* **What you should do**: Determine the number of lines in these entries that hold the word "function". Give the number and nothing more.

***

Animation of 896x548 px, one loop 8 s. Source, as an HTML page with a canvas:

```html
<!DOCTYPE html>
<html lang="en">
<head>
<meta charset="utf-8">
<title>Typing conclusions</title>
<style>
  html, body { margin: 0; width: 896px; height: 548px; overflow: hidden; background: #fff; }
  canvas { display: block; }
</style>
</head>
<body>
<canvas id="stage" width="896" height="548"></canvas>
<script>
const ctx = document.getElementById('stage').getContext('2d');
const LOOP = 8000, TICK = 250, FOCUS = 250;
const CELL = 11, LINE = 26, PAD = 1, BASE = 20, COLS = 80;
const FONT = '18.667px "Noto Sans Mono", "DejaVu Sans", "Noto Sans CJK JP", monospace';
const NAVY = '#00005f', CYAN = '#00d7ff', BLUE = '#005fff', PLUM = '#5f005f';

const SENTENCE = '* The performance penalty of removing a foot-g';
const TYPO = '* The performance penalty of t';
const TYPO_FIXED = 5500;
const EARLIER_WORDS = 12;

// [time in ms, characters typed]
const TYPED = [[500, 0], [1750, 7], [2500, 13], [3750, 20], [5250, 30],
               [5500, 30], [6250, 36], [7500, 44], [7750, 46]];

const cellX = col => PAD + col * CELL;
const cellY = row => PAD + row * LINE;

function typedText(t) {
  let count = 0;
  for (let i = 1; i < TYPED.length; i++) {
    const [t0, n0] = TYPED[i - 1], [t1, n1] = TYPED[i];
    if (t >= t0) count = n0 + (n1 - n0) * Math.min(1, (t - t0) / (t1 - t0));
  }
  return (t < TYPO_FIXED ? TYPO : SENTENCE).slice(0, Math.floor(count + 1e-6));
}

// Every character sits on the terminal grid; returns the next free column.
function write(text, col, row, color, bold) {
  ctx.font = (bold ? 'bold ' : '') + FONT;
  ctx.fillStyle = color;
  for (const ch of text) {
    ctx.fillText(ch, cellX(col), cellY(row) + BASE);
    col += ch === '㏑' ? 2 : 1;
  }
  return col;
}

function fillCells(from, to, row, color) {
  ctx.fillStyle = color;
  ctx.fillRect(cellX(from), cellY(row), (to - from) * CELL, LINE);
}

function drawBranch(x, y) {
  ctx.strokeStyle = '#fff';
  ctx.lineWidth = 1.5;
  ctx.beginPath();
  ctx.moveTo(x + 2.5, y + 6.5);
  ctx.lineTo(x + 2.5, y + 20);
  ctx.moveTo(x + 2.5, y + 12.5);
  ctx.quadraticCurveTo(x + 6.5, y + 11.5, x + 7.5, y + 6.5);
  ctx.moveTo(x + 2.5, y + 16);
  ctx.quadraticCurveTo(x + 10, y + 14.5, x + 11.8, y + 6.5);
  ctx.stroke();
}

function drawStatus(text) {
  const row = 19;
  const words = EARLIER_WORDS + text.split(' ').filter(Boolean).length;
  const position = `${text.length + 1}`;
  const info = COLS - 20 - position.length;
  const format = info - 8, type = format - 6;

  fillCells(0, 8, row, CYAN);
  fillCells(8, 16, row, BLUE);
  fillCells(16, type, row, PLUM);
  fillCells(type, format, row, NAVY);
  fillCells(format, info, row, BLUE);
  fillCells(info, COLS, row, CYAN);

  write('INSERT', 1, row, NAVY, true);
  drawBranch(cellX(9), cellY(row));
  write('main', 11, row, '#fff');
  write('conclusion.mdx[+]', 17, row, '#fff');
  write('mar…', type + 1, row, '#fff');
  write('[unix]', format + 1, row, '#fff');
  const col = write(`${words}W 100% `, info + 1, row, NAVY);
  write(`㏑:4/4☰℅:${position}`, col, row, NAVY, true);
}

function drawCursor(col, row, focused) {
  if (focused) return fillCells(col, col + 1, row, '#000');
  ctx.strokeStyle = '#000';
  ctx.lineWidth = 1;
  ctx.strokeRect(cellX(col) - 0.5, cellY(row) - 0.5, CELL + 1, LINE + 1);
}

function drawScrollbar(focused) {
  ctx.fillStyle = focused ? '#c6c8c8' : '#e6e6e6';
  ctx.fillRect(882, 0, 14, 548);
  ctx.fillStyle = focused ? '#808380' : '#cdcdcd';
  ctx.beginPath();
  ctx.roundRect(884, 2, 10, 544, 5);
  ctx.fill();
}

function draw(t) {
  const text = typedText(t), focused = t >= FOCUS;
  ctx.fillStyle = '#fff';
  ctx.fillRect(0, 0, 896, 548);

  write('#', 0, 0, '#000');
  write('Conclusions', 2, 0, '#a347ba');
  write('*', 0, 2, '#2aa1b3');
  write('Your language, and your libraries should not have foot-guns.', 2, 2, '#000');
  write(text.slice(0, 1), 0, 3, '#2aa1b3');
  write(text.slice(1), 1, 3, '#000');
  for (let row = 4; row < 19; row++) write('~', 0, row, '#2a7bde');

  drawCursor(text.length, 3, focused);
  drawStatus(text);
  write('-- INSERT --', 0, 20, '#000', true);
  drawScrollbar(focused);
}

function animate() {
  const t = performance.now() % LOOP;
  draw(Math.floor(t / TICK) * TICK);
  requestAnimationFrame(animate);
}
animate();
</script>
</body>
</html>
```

***

* **Response below**: 9